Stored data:
★ ★ ★

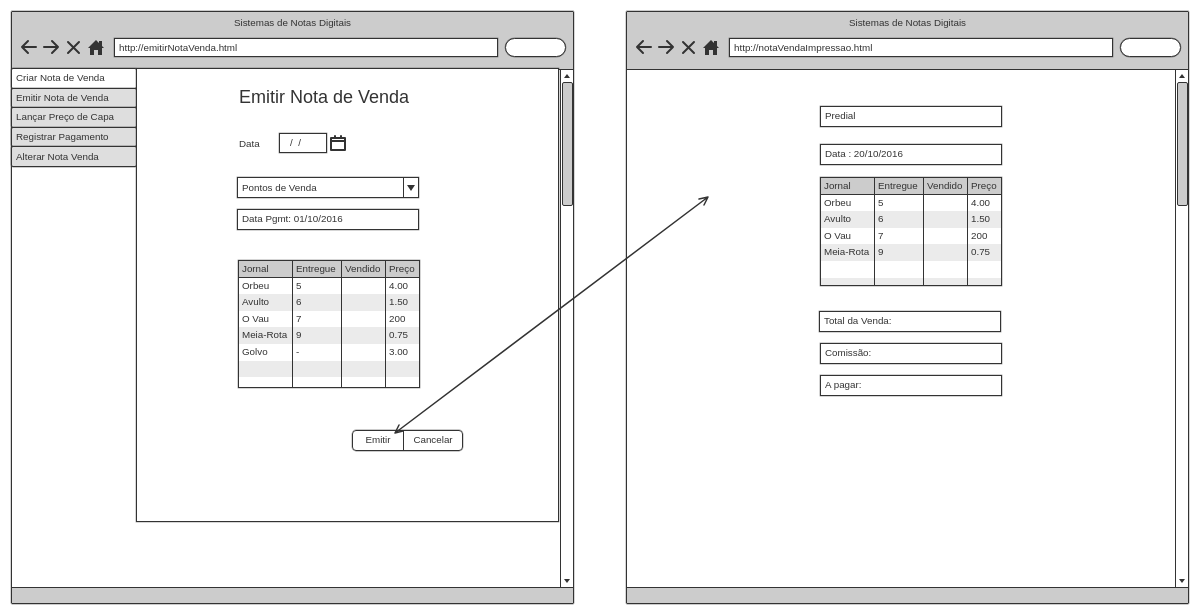
<!DOCTYPE html>
<html lang="pt-BR">
<head>
<meta charset="utf-8">
<title>Sistemas de Notas Digitais</title>
<style>
:root {
  --ink: #333;
  --chrome: #ccc;
  --tab: #dedede;
  --stripe: #ebebeb;
  --paper: #fff;
  --soften: 0 0 0 .4px rgba(51, 51, 51, .5);
}
* { box-sizing: border-box; margin: 0; padding: 0; }
body {
  position: relative;
  width: 1200px;
  height: 615px;
  overflow: hidden;
  display: flex;
  gap: 52px;
  padding: 11px;
  background: var(--paper);
  color: var(--ink);
  font: 9.8px/12px "Liberation Sans", Arial, sans-serif;
}
a { color: inherit; text-decoration: none; }
.window {
  flex: none;
  width: 563px;
  height: 593px;
  display: grid;
  grid-template-rows: 58px 1fr 16px;
  border: 1px solid var(--ink);
  border-radius: 1px;
  box-shadow: var(--soften);
}
.chrome { background: var(--chrome); border-bottom: 1px solid var(--ink); }
.window-title { padding-top: 5px; text-align: center; }
.toolbar { display: flex; align-items: center; padding: 8px 0 0 8px; }
.nav-icons { flex: none; width: 86px; height: 20px; }
.address, .search {
  height: 19px;
  background: var(--paper);
  border: 1px solid var(--ink);
  box-shadow: var(--soften);
}
.address { width: 384px; margin: 0 7px 0 8px; padding: 3px 4px; }
.search { width: 61px; border-radius: 10px; }
.viewport { display: flex; min-height: 0; }
.content { flex: 1; }
.workspace { display: flex; align-items: flex-start; margin-top: -2px; }
.scrollbar {
  flex: none;
  width: 13px;
  display: flex;
  flex-direction: column;
  align-items: center;
  border-left: 1px solid var(--ink);
}
.scrollbar svg { flex: none; width: 12px; height: 12px; }
.thumb {
  width: 11px;
  height: 124px;
  margin-bottom: auto;
  background: var(--chrome);
  border: 1px solid var(--ink);
  border-radius: 2px;
}
.statusbar { background: var(--chrome); border-top: 1px solid var(--ink); }
.tabs {
  flex: none;
  position: relative;
  width: 126px;
  height: 99px;
  margin-left: -1px;
  display: flex;
  flex-direction: column;
  list-style: none;
}
.tabs li {
  flex: 1;
  display: flex;
  align-items: center;
  padding-left: 4px;
  background: var(--tab);
  border: 1px solid var(--ink);
  border-radius: 2px;
  box-shadow: var(--soften);
}
.tabs li + li { margin-top: -1px; }
.tabs .active { background: var(--paper); }
.panel {
  position: relative;
  width: 423px;
  height: 454px;
  margin-left: -1px;
  padding: 16px 0 0 100px;
  background: var(--paper);
  border: 1px solid var(--ink);
  box-shadow: var(--soften);
}
h1 { padding-left: 2px; font-size: 18px; font-weight: 400; line-height: 24px; }
.date-row { display: flex; align-items: center; height: 20px; margin-top: 24px; padding-left: 2px; }
.date-row span { width: 40px; padding-top: 1px; }
.date-box {
  width: 48px;
  height: 20px;
  padding: 3px 0 0 10px;
  border: 1px solid var(--ink);
  box-shadow: var(--soften);
  white-space: pre;
}
.date-row svg { width: 16px; height: 18px; margin-left: 3px; }
.field {
  display: flex;
  align-items: center;
  width: 182px;
  height: 21px;
  padding: 0 0 2px 4px;
  border: 1px solid var(--ink);
  box-shadow: var(--soften);
}
.select { justify-content: space-between; margin-top: 24px; padding-bottom: 0; }
.select svg { width: 15px; height: 19px; border-left: 1px solid var(--ink); }
.payment-date { margin-top: 11px; }
.papers {
  display: block;
  width: 182px;
  height: 128px;
  overflow: hidden;
  border: 1px solid var(--ink);
  box-shadow: var(--soften);
}
.papers thead, .papers tbody { display: block; }
.papers tr { display: grid; grid-template-columns: 53px 49px 44px 1fr; height: 16.6px; }
.papers thead tr { background: var(--chrome); border-bottom: 1px solid var(--ink); }
.papers tbody tr:nth-child(even) { background: var(--stripe); }
.papers th, .papers td { padding: 2px 0 0 3px; text-align: left; font-weight: 400; white-space: nowrap; }
.papers :is(th, td) + :is(th, td) { border-left: 1px solid var(--ink); }
.panel .papers { margin: 30px 0 0 1px; }
.actions {
  display: flex;
  width: 111px;
  height: 21px;
  margin: 42px 0 0 115px;
  border: 1px solid var(--ink);
  border-radius: 4px;
  box-shadow: var(--soften);
  text-align: center;
  line-height: 18px;
}
.actions a { width: 50px; }
.actions a + a { flex: 1; border-left: 1px solid var(--ink); }
.receipt { padding: 36px 0 0 193px; }
.receipt .sale-date { margin-top: 17px; }
.receipt .papers { height: 109px; margin-top: 12px; }
.receipt .total { margin: 25px 0 0 -1px; }
.receipt .amount { margin-top: 11px; }
.flow-arrow { position: absolute; left: 0; top: 0; width: 1200px; height: 615px; pointer-events: none; }
.line { fill: none; stroke: var(--ink); stroke-linecap: round; stroke-linejoin: round; }
.solid { fill: var(--ink); }
</style>
</head>
<body>

<section class="window">
  <header class="chrome">
    <p class="window-title">Sistemas de Notas Digitais</p>
    <div class="toolbar">
      <svg class="nav-icons" viewBox="0 0 86 20" aria-hidden="true">
        <defs>
          <g id="nav-set">
            <path class="line" stroke-width="2" d="M16 10H2M8 4L2 10L8 16M24 10H38M32 4L38 10L32 16M48 5L59 16M59 5L48 16"/>
            <path class="solid" d="M68 11L76 3L79 6V4H82V9L84 11H82V18H78V13H74V18H70V11Z"/>
          </g>
          <polygon id="scroll-up" class="solid" points="6,4 9,8 3,8"/>
          <polygon id="scroll-down" class="solid" points="3,4 9,4 6,8"/>
        </defs>
        <use href="#nav-set"/>
      </svg>
      <div class="address">http://emitirNotaVenda.html</div>
      <div class="search"></div>
    </div>
  </header>
  <div class="viewport">
    <main class="content workspace">
      <ul class="tabs">
        <li class="active"><a href="#">Criar Nota de Venda</a></li>
        <li><a href="#">Emitir Nota de Venda</a></li>
        <li><a href="#">Lançar Preço de Capa</a></li>
        <li><a href="#">Registrar Pagamento</a></li>
        <li><a href="#">Alterar Nota Venda</a></li>
      </ul>
      <div class="panel">
        <h1>Emitir Nota de Venda</h1>
        <div class="date-row">
          <span>Data</span>
          <div class="date-box">/  /</div>
          <svg viewBox="0 0 16 18" aria-hidden="true">
            <rect class="line" stroke-width="2" x="1" y="4" width="14" height="12"/>
            <path class="line" stroke-width="2" d="M1 7H15M5 2V4M11 2V4"/>
          </svg>
        </div>
        <div class="field select">
          <span>Pontos de Venda</span>
          <svg viewBox="0 0 14 19" aria-hidden="true"><polygon class="solid" points="3,7 11,7 7,13"/></svg>
        </div>
        <div class="field payment-date">Data Pgmt: 01/10/2016</div>
        <table class="papers">
          <thead><tr><th>Jornal</th><th>Entregue</th><th>Vendido</th><th>Preço</th></tr></thead>
          <tbody>
            <tr><td>Orbeu</td><td>5</td><td></td><td>4.00</td></tr>
            <tr><td>Avulto</td><td>6</td><td></td><td>1.50</td></tr>
            <tr><td>O Vau</td><td>7</td><td></td><td>200</td></tr>
            <tr><td>Meia-Rota</td><td>9</td><td></td><td>0.75</td></tr>
            <tr><td>Golvo</td><td>-</td><td></td><td>3.00</td></tr>
            <tr><td></td><td></td><td></td><td></td></tr>
            <tr><td></td><td></td><td></td><td></td></tr>
          </tbody>
        </table>
        <div class="actions"><a href="#">Emitir</a><a href="#">Cancelar</a></div>
      </div>
    </main>
    <div class="scrollbar">
      <svg viewBox="0 0 12 12" aria-hidden="true"><use href="#scroll-up"/></svg>
      <div class="thumb"></div>
      <svg viewBox="0 0 12 12" aria-hidden="true"><use href="#scroll-down"/></svg>
    </div>
  </div>
  <footer class="statusbar"></footer>
</section>

<section class="window">
  <header class="chrome">
    <p class="window-title">Sistemas de Notas Digitais</p>
    <div class="toolbar">
      <svg class="nav-icons" viewBox="0 0 86 20" aria-hidden="true"><use href="#nav-set"/></svg>
      <div class="address">http://notaVendaImpressao.html</div>
      <div class="search"></div>
    </div>
  </header>
  <div class="viewport">
    <main class="content receipt">
      <div class="field">Predial</div>
      <div class="field sale-date">Data : 20/10/2016</div>
      <table class="papers">
        <thead><tr><th>Jornal</th><th>Entregue</th><th>Vendido</th><th>Preço</th></tr></thead>
        <tbody>
          <tr><td>Orbeu</td><td>5</td><td></td><td>4.00</td></tr>
          <tr><td>Avulto</td><td>6</td><td></td><td>1.50</td></tr>
          <tr><td>O Vau</td><td>7</td><td></td><td>200</td></tr>
          <tr><td>Meia-Rota</td><td>9</td><td></td><td>0.75</td></tr>
          <tr><td></td><td></td><td></td><td></td></tr>
          <tr><td></td><td></td><td></td><td></td></tr>
        </tbody>
      </table>
      <div class="field total">Total da Venda:</div>
      <div class="field amount">Comissão:</div>
      <div class="field amount">A pagar:</div>
    </main>
    <div class="scrollbar">
      <svg viewBox="0 0 12 12" aria-hidden="true"><use href="#scroll-up"/></svg>
      <div class="thumb"></div>
      <svg viewBox="0 0 12 12" aria-hidden="true"><use href="#scroll-down"/></svg>
    </div>
  </div>
  <footer class="statusbar"></footer>
</section>

<svg class="flow-arrow" viewBox="0 0 1200 615" aria-hidden="true">
  <path class="line" stroke-width="1.5" d="M395 433L708 197M399 425L395 433L403 431M699 199L708 197L704 205"/>
</svg>

</body>
</html>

★ ★ ★

Wherever "grid" turns up in the records, copy the whole line.

→ **ANSWER SECTION**
  display: grid;
  grid-template-rows: 58px 1fr 16px;
.papers tr { display: grid; grid-template-columns: 53px 49px 44px 1fr; height: 16.6px; }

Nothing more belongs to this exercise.